When people deal with significant debt, research shows they’re much more likely to have health problems—including ulcers, digestive tract problems and anxiety—than people with lower debt levels. In fact, a US study found that credit card debt has more impact on our physical health than our income level. Are you able to identify when money woes may threaten your health?
How do you know?
“The standard question is: ‘Are you having trouble sleeping at night?’” says Brian Betz, a counselor at a nonprofit credit counseling agency. “When it becomes an issue with people’s day-to-day lives, when they can’t sleep or are worrying too much, when it’s affecting relationships— then it really starts to wear mentally.”
The stress effect
Stress causes the body to release adrenaline and cortisol. Chronically elevated levels of these hormones can take a physical and mental toll. Naturopathic doctor Cameron McIntyre says when stress is severe, it affects the digestive system, sleep and immune functioning in particular.

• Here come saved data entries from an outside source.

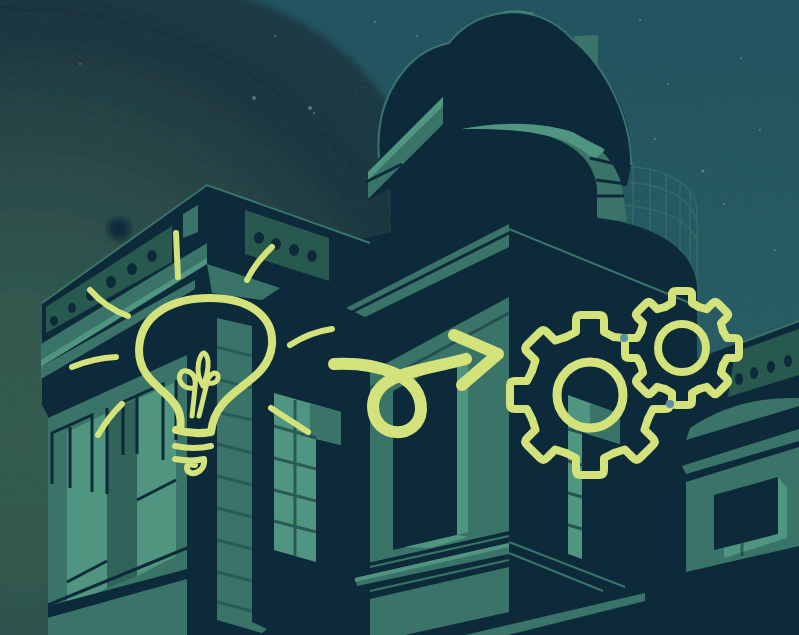
<!DOCTYPE html>
<html lang="en">
<head>
<meta charset="utf-8">
<title>From idea to machine</title>
<style>
:root{--night:#0d2a3a;--sky:#20545f;--wall:#3a7469;--light:#4f957f;--shade:#28594f;--lime:#d3e27b;--joint:#5b8fa6}
html,body{margin:0;overflow:hidden;background:var(--night)}
svg{display:block;width:799px;height:635px}
.night{fill:var(--night)}
.wall{fill:var(--wall)}
.light{fill:var(--light)}
.shade{fill:var(--shade)}
.seam{fill:none;stroke:var(--night);stroke-width:3}
.edge{fill:none;stroke:var(--wall);stroke-width:2}
.rail{fill:none;stroke:#3a7469;stroke-width:1.5;opacity:.65}
.icon{fill:none;stroke:var(--lime);stroke-linecap:round;stroke-linejoin:round}
.joint{fill:var(--joint)}
.stars{fill:#7fb0a0;opacity:.55}
</style>
</head>
<body>
<svg viewBox="0 0 799 635" role="img" aria-label="A light bulb, a looping arrow and two gears over an observatory at night">
<defs>
  <linearGradient id="sky" x1="0" y1="0" x2="0" y2="1">
    <stop offset="0" stop-color="#1d4f5c"/><stop offset=".5" stop-color="#23585f"/><stop offset="1" stop-color="#2a5c58"/>
  </linearGradient>
  <radialGradient id="planet" gradientUnits="userSpaceOnUse" cx="20" cy="440" r="455">
    <stop offset="0" stop-color="#30594b"/><stop offset=".4" stop-color="#2c5049"/><stop offset=".72" stop-color="#223f42"/><stop offset=".95" stop-color="#142f3b"/><stop offset="1" stop-color="#17363f"/>
  </radialGradient>
  <filter id="soft"><feGaussianBlur stdDeviation="3"/></filter>
  <filter id="grain" x="0" y="0" width="1" height="1">
    <feTurbulence type="fractalNoise" baseFrequency=".8" numOctaves="2"/>
    <feColorMatrix values="0 0 0 0 .5  0 0 0 0 .7  0 0 0 0 .6  0 0 0 .22 -.04"/>
  </filter>
  <path id="big-tooth" d="M-24-58L-14-63V-75Q-14-80-9-80H9Q14-80 14-75V-63L24-58"/>
  <path id="small-tooth" d="M-17-41L-10-45V-53Q-10-57-6-57H6Q10-57 10-53V-45L17-41"/>
</defs>

<g id="night-sky">
  <rect width="799" height="635" fill="url(#sky)"/>
  <path d="M-20-10H215C300 10 365 55 400 125V660H-20Z" fill="url(#planet)" filter="url(#soft)"/>
  <rect width="799" height="635" filter="url(#grain)" opacity=".5"/>
  <circle class="night" cx="119" cy="229" r="11" filter="url(#soft)"/>
  <g class="stars">
    <circle cx="254" cy="98" r="2"/><circle cx="310" cy="108" r="2"/><circle cx="314" cy="113" r="1"/><circle cx="275" cy="36" r="1"/><circle cx="80" cy="64" r="1"/><circle cx="375" cy="22" r="1"/><circle cx="417" cy="36" r="1"/><circle cx="640" cy="20" r="1"/><circle cx="668" cy="84" r="1"/><circle cx="703" cy="171" r="1.5"/><circle cx="724" cy="204" r="1"/><circle cx="760" cy="130" r="1"/><circle cx="741" cy="58" r="1"/><circle cx="775" cy="250" r="1"/><circle cx="655" cy="139" r="1"/>
  </g>
</g>

<g id="dome">
  <path class="wall" d="M573 36L598 35V66H590Z"/>
  <path class="light" d="M498 13Q515 8 534 13L530 18H500Z"/>
  <path class="rail" d="M597 168Q680 160 697 205V285M597 182Q685 178 697 222M597 204Q680 204 697 240M615 165V222M633 163V228M650 167V234M666 174V242M680 183V252M690 193V262"/>
  <path class="night" d="M368 200V172L379 160C373 100 405 52 449 43C480 3 540 3 571 38C610 70 636 125 631 165L627 186H597V218C650 224 692 245 697 285V400H345V243L391 232V188Z"/>
  <path class="edge" d="M379 158C374 100 405 52 449 43C480 3 540 3 571 38C606 66 632 120 631 165"/>
  <path class="wall" d="M368 172L443 97V124L368 199Z"/>
  <path class="light" d="M368 172L443 97V106L368 180Z"/>
  <path class="seam" d="M366 182L402 164"/>
  <path class="wall" d="M462 129C530 116 606 124 622 186L627 222L597 217V187C592 150 555 132 510 129Z"/>
  <path class="light" d="M462 129C520 118 580 125 605 150L594 160C570 136 530 128 462 129Z"/>
  <path class="seam" d="M569 128Q602 148 627 156M590 158L624 166M596 180L626 184M597 196H624"/>
</g>

<g id="left-wing">
  <path class="night" d="M42 303L207 184L372 243H520V635H48V416L42 405Z"/>
  <path class="edge" d="M42 303L207 185L370 243"/>
  <path class="shade" d="M46 307L172 226V262L46 333Z"/>
  <g class="night">
    <ellipse cx="54" cy="321" rx="4" ry="5"/><ellipse cx="72" cy="308" rx="4" ry="5"/><ellipse cx="91" cy="295" rx="5" ry="6"/><ellipse cx="111" cy="282" rx="5" ry="6"/><ellipse cx="132" cy="269" rx="5" ry="6"/><ellipse cx="152" cy="256" rx="5" ry="6"/>
  </g>
  <path class="wall" d="M183 214L198 205V232L183 238Z"/>
  <path class="shade" d="M245 210L329 238V281L245 254Z"/>
  <g class="night">
    <ellipse cx="259" cy="238" rx="5" ry="6"/><ellipse cx="276" cy="244" rx="5" ry="6"/><ellipse cx="294" cy="250" rx="5" ry="6"/><ellipse cx="312" cy="256" rx="5" ry="6"/>
  </g>
  <path class="wall" d="M41 344L207 243V262L41 362ZM41 367L195 280V289L41 379Z"/>
  <path class="light" d="M41 360L207 258V264L41 367Z"/>
  <path class="wall" d="M207 264L280 288L262 300L212 293Z"/>
  <path class="wall" d="M48 418L187 355V573L48 635Z"/>
  <path class="light" d="M67 432L107 413V588L67 609ZM137 399L176 382V556L137 576Z"/>
  <path class="shade" d="M107 413L137 399V576L107 588Z" opacity=".6"/>
  <path class="seam" d="M52 484V433L92 415V492M70 427V488M107 408V494M123 455V402L163 384V460M137 396V454M176 380V440M67 582L107 561M137 500L176 480M48 605L187 548"/>
  <path class="night" d="M48 606L187 569V579L48 618Z"/>
  <path class="wall" d="M48 618L187 579V635H48Z"/>
  <path class="wall" d="M217 318L252 326V622L267 629L262 633L217 620Z"/>
  <path class="seam" d="M217 347L252 356M217 379L252 388M217 412L252 420M217 444L252 453M217 476L252 485M217 508L252 517M217 540L252 549M217 572L252 581M217 602L252 611" opacity=".35"/>
  <path class="light" d="M274 393L341 412V445L316 439V562L274 550Z"/>
  <path class="wall" d="M310 403L341 412V445L310 437Z"/>
  <path class="seam" d="M274 426L316 438M274 458L316 469M274 490L316 501M274 521L316 532M295 400V556" opacity=".55"/>
</g>

<g id="tower-base">
  <path class="night" d="M346 308L509 224L697 298V635H346Z"/>
  <path class="wall" d="M346 308L509 224V247L365 317Z"/>
  <path class="seam" d="M352 312L509 233"/>
  <path class="edge" d="M509 229L690 303"/>
  <path class="wall" d="M370 372L509 297V540L370 571Z"/>
  <path class="night" d="M393 391L457 357V535L393 550Z"/>
  <path class="light" d="M457 357L468 351V532L457 535Z"/>
  <path class="light" d="M405 547L457 535L468 537L430 548Z"/>
  <path class="seam" d="M370 388L509 313" opacity=".5"/>
  <path class="night" d="M354 566L509 531V640H354Z"/>
  <path class="wall" d="M355 578L509 543V554L357 586ZM370 599L509 567V612L405 635H370Z"/>
  <path class="light" d="M355 578L509 543V547L355 582Z"/>
  <path class="edge" d="M370 567L509 536M370 591L509 560M509 542L625 587M509 553L603 591"/>
  <path class="wall" d="M465 635L645 593V601L508 635Z"/>
  <path class="light" d="M568 395L620 414V444L582 432V559L568 554Z"/>
  <path class="wall" d="M590 403L620 414V444L590 435Z"/>
  <path class="seam" d="M568 429L582 433M568 461L582 465M568 493L582 497M568 525L582 529" opacity=".6"/>
</g>

<g id="right-wing">
  <path class="night" d="M680 365L799 320V635H645V470Z"/>
  <path class="edge" d="M735 345L799 321"/>
  <path class="shade" d="M735 352L799 329V375L728 397Z"/>
  <g class="night">
    <ellipse cx="739" cy="379" rx="4" ry="6"/><ellipse cx="754" cy="373" rx="4" ry="6"/><ellipse cx="771" cy="367" rx="4" ry="6"/><ellipse cx="788" cy="361" rx="4" ry="6"/>
  </g>
  <path class="wall" d="M690 428Q738 396 799 398V406L686 440Z"/>
  <path class="wall" d="M682 466L799 429V441L686 474Z"/>
  <path class="wall" d="M686 482L799 447V546L686 572Z"/>
  <path class="night" d="M714 495L778 477V534L714 550Z"/>
  <path class="light" d="M778 477L787 488V538L724 558V548L778 534Z"/>
  <path class="seam" d="M742 543V556" opacity=".5"/>
</g>

<g id="light-bulb" class="icon" stroke-width="8">
  <path d="M180 430C187 391 139 391 139 350C140 313 174 298 210 298C249 298 274 316 272 345C268 386 216 386 211 432Q194 435 176 430"/>
  <path d="M175 446Q195 450 211 446M175 459Q192 462 204 459C206 473 188 478 187 468Q187 463 195 465" stroke-width="6"/>
  <path d="M192 416L195 388C177 391 175 369 187 371C195 373 196 381 195 388M199 416L207 383C222 386 220 369 212 374Q207 378 207 383M202 384C194 370 200 353 204 353C211 357 208 374 203 386" stroke-width="5"/>
  <g id="rays" stroke-width="6">
    <path d="M176 233L178 277M247 280Q255 263 272 247M90 290Q106 308 128 316M72 367Q94 358 116 357M98 435Q109 416 122 404M290 345Q310 332 332 329M271 408L308 432"/>
  </g>
</g>

<g id="loop-arrow" class="icon" stroke-width="12">
  <path d="M334 364C374 362 422 374 421 410C419 440 374 440 373 407C373 373 421 371 466 359"/>
  <path d="M454 335L498 354L462 385"/>
</g>

<g id="gears" class="icon" stroke-width="8">
  <g transform="translate(590 395)">
    <circle r="33" stroke-width="9"/>
    <use href="#big-tooth"/><path d="M24-58L34-57"/>
    <path d="M9-80Q14-80 14-75V-63L24-58" transform="rotate(90)"/>
    <use href="#big-tooth" transform="rotate(135)"/>
    <use href="#big-tooth" transform="rotate(180)"/>
    <use href="#big-tooth" transform="rotate(225)"/>
    <use href="#big-tooth" transform="rotate(270)"/>
    <use href="#big-tooth" transform="rotate(315)"/>
  </g>
  <g transform="translate(682 348)">
    <circle r="24"/>
    <use href="#small-tooth"/>
    <use href="#small-tooth" transform="rotate(45)"/>
    <use href="#small-tooth" transform="rotate(90)"/>
    <use href="#small-tooth" transform="rotate(135)"/>
    <use href="#small-tooth" transform="rotate(180)"/>
    <use href="#small-tooth" transform="rotate(225)"/>
    <use href="#small-tooth" transform="rotate(270)"/>
    <use href="#small-tooth" transform="rotate(315)"/>
  </g>
</g>
<circle class="joint" cx="624" cy="338" r="4"/>
<circle class="joint" cx="670" cy="404" r="4"/>
</svg>
</body>
</html>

“The immune system is the first system that shuts down under stress,” McIntyre says. “Our ability to stave off infection becomes significantly compromised. And with stress comes a lot of issues with managing anxiety and depression. Stress has a massive impact on the nervous system.”

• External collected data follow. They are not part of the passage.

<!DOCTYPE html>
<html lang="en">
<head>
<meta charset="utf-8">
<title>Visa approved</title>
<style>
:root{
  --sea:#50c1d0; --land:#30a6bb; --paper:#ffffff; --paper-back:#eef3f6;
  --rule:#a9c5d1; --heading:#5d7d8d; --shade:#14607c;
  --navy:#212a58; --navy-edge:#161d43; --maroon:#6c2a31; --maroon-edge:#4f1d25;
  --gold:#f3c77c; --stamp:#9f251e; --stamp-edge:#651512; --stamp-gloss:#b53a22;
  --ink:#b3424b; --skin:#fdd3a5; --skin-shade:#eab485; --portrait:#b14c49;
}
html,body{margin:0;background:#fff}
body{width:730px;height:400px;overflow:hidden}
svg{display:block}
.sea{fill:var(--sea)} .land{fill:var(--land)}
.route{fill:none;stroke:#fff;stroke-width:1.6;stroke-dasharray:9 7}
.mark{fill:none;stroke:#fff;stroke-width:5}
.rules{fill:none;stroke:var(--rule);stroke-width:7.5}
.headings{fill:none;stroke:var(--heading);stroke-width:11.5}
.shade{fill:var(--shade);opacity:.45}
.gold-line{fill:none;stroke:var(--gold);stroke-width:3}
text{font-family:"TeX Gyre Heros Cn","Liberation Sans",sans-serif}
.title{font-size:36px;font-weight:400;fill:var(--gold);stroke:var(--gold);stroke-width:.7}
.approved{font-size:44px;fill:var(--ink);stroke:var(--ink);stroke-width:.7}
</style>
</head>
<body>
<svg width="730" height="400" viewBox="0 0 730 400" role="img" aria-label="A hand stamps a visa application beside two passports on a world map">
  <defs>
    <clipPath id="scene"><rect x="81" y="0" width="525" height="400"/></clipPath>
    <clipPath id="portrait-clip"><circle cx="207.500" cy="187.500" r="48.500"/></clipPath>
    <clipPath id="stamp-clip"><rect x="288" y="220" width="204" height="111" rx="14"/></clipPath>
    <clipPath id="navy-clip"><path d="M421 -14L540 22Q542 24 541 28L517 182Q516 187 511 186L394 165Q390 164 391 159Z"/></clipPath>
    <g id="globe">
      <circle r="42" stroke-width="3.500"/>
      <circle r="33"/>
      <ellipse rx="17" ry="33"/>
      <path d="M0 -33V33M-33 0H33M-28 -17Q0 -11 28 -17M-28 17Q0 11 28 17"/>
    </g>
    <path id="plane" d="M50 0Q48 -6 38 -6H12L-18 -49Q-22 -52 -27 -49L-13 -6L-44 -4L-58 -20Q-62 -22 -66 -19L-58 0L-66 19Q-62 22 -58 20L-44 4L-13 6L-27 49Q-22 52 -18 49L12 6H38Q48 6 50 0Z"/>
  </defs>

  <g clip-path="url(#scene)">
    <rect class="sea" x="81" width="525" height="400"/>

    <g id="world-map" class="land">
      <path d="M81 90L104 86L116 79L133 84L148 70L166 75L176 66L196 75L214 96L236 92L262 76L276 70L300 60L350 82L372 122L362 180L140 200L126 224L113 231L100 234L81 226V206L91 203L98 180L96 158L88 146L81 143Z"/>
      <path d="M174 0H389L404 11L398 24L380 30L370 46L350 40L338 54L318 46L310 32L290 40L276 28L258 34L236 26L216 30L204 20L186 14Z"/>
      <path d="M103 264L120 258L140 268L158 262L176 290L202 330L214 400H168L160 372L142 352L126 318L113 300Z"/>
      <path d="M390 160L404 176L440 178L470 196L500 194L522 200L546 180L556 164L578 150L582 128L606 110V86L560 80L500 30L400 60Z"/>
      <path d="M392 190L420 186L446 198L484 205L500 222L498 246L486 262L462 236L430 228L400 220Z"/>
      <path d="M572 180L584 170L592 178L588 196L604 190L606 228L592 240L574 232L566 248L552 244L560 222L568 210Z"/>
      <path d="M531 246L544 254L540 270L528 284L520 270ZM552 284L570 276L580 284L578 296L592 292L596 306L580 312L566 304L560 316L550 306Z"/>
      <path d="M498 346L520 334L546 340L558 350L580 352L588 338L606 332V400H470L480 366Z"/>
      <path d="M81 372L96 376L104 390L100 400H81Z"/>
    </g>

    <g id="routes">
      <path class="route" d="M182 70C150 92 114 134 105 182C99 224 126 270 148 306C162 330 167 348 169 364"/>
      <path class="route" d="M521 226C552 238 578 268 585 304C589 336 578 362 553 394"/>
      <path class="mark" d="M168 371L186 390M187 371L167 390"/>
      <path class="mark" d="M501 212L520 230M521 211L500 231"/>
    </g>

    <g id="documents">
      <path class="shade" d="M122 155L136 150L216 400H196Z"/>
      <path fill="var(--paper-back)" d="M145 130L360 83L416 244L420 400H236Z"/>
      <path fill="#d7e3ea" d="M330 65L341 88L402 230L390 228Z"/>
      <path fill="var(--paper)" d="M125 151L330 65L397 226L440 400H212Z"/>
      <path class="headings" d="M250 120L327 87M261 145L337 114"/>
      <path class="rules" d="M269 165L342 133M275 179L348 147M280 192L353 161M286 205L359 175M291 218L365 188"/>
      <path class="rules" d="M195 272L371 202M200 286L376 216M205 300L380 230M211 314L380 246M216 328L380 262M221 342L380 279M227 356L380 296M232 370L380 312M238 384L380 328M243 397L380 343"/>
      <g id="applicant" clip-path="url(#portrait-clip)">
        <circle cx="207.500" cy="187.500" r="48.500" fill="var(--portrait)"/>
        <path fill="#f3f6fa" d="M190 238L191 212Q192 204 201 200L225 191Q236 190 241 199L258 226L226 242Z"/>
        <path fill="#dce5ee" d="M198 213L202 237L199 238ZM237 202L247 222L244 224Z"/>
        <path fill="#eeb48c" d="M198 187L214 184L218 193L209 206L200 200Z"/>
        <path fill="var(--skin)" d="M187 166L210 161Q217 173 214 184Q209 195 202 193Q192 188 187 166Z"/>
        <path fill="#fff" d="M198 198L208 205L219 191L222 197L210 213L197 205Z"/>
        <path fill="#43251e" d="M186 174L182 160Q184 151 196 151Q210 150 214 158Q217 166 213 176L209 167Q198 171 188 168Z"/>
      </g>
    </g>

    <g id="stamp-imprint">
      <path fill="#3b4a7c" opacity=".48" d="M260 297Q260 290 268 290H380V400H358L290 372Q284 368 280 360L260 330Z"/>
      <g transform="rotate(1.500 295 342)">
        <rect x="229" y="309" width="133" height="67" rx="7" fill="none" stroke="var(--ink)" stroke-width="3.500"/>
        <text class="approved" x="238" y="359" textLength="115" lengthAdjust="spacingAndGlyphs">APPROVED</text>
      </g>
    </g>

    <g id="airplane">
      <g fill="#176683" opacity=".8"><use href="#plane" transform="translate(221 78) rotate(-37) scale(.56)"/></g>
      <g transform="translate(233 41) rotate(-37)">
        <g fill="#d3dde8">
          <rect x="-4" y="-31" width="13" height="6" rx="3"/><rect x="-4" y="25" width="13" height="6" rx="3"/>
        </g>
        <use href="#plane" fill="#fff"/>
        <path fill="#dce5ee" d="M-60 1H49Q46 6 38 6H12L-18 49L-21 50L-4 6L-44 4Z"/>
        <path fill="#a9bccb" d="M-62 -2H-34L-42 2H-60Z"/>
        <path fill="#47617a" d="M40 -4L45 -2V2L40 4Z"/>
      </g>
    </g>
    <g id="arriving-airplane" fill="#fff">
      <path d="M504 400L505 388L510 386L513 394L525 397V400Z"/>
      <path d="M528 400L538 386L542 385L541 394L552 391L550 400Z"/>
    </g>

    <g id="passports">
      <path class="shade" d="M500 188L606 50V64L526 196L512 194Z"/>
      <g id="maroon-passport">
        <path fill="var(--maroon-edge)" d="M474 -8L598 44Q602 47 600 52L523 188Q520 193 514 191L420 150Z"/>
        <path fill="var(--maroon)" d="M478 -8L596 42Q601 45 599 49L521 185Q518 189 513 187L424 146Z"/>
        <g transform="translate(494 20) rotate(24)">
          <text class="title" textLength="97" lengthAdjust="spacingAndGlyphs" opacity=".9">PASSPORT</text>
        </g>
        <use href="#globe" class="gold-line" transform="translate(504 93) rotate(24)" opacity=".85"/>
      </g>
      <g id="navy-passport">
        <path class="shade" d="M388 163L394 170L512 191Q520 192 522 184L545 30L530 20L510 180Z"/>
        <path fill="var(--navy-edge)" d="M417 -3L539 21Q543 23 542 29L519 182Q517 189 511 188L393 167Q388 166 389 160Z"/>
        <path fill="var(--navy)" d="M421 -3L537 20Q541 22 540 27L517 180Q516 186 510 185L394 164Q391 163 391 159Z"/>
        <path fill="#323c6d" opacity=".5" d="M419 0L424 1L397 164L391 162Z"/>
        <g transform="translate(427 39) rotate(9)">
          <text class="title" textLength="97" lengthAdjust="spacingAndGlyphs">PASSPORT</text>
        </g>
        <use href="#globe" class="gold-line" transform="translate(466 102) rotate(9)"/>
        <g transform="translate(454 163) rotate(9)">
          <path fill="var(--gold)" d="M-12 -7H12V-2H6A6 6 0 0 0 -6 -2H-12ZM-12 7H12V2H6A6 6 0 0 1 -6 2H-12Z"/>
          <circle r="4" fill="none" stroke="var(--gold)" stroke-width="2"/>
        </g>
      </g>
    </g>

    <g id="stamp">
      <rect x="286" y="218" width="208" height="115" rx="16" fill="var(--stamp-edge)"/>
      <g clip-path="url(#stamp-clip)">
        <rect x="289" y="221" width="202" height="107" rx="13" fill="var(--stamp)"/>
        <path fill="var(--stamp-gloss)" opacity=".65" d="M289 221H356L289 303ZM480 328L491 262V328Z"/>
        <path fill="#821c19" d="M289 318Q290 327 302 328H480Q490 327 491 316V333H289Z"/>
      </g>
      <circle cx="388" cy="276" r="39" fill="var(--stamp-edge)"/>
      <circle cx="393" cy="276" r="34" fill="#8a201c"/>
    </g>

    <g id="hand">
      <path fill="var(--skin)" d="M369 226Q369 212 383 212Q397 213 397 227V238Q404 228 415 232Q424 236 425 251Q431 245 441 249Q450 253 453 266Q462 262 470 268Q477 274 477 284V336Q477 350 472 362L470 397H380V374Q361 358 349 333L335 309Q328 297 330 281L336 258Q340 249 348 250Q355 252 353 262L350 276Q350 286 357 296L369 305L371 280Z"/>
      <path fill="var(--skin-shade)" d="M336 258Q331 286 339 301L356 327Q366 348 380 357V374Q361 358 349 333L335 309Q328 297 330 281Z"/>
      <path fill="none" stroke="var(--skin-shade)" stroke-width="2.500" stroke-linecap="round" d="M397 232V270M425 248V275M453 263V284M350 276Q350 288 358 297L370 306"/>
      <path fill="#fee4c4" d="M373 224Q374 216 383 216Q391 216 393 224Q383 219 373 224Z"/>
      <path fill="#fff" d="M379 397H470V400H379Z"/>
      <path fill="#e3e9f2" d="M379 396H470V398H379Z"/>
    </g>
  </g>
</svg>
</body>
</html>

Talking about your concerns with an independent financial adviser, someone at your bank or a credit counselor can make a big difference when it comes to addressing money matters and regaining your health. Think of it as your financial checkup.
“I’ve always believed strongly in the importance of taking a comprehensive, holistic, integrative approach to your future from a financial perspective,” says Cary List, president and CEO of the Financial Planning Standards Council. “People who get a physical every year and deal with things early before they become problems have greater peace of mind. It’s a preventive approach.
“There are so many people out there who have nagging pain or problems and are really very worried, but out of fear don’t act. It’s actually worse because when you’re not getting professional advice or going for a checkup, you have that uncertainty hanging over your head. It’s the same with finances.”
Know where your money goes
Track your spending for a month or two. That way, you can see just how much you may be wasting on things like lattes.
Aim to cut back by 10 percent
If that seems impossible, reverse your thinking. Ask yourself, “What would happen if the economy were in a downturn and my income was cut by 10 percent?”
Pay off high-interest debt first
Write down all the debts you have and the interest rate each carries, including credit cards, lines of credit, retail loans, car loans and the like. Conquer high-interest debts first, like department store cards and other credit cards. Consider consolidating debt for a lower overall interest rate.